§ **Prompt**: For the data that follows, report how many lines contain the word "define", and nothing else.

§ **Records**:
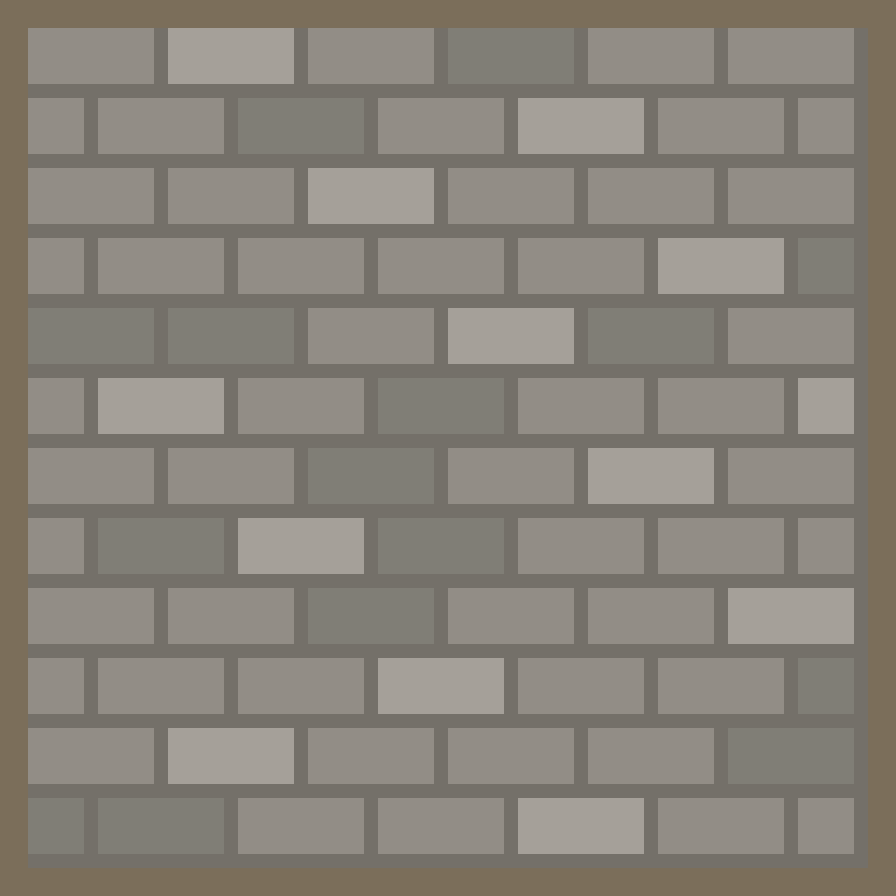
This texture is drawn by a Shadertoy shader. Its source:

```glsl
// Draws a framed wall of grey running-bond bricks with scattered light and dark bricks.

#define GRID 64.0                      // layout units across the canvas
#define FRAME 2.0                      // frame width, in units
#define PITCH vec2(10.0, 5.0)          // brick plus mortar, in units
#define MORTAR 1.0                     // joint width, in units
#define FRAME_COLOR vec3(0.482, 0.431, 0.353)
#define MORTAR_COLOR vec3(0.455, 0.439, 0.412)
#define BRICK_COLOR vec3(0.573, 0.553, 0.525)
#define LIGHT_COLOR vec3(0.647, 0.627, 0.600)
#define DARK_COLOR vec3(0.502, 0.494, 0.463)

// Signed distance to the box spanning two corners.
float boxDistance(vec2 p, vec2 low, vec2 high) {
    vec2 d = max(low - p, p - high);
    return max(d.x, d.y);
}

// Antialiased coverage of a signed distance.
float coverage(float d, float pixel) {
    return clamp(0.5 - d / pixel, 0.0, 1.0);
}

// Scatter the tones with modular sequences over column and row.
vec3 brickTone(int column, int row) {
    bool light = column > 0 && (column + 2 * row + 4) % 5 == 0;
    int curve = 2 * column * (column - 1) * (column - 1) + 4;
    bool dark = (curve + 6 * row) % 7 == 0
             || (column > 0 && (column + row) % 7 == 1);
    return light ? LIGHT_COLOR : dark ? DARK_COLOR : BRICK_COLOR;
}

void mainImage(out vec4 fragColor, in vec2 fragCoord) {
    float pixel = GRID / min(iResolution.x, iResolution.y);
    vec2 uv = fragCoord / iResolution.xy;

    // Wall coordinates start at the inner top left corner of the frame.
    vec2 wall = vec2(uv.x, 1.0 - uv.y) * GRID - FRAME;
    vec2 wallSize = vec2(GRID - 2.0 * FRAME);

    // Alternate rows shift by half a brick; each brick is centred in its cell.
    vec2 p = wall + 0.5 * MORTAR;
    float row = floor(p.y / PITCH.y);
    p.x += 0.5 * PITCH.x * mod(row, 2.0);
    ivec2 cell = max(ivec2(floor(p / PITCH)), 0);
    vec2 local = mod(p, PITCH);

    // Clip the bricks so that a joint remains along the right and bottom.
    float brick = boxDistance(local, vec2(0.5 * MORTAR), PITCH - 0.5 * MORTAR);
    brick = max(brick, boxDistance(wall, vec2(0.0), wallSize - MORTAR));

    // Layer the bricks over mortar, then set the wall in its frame.
    vec3 color = mix(MORTAR_COLOR, brickTone(cell.x, cell.y), coverage(brick, pixel));
    float inside = coverage(boxDistance(wall, vec2(0.0), wallSize), pixel);
    fragColor = vec4(mix(FRAME_COLOR, color, inside), 1.0);
}
```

§ **Solution**: 9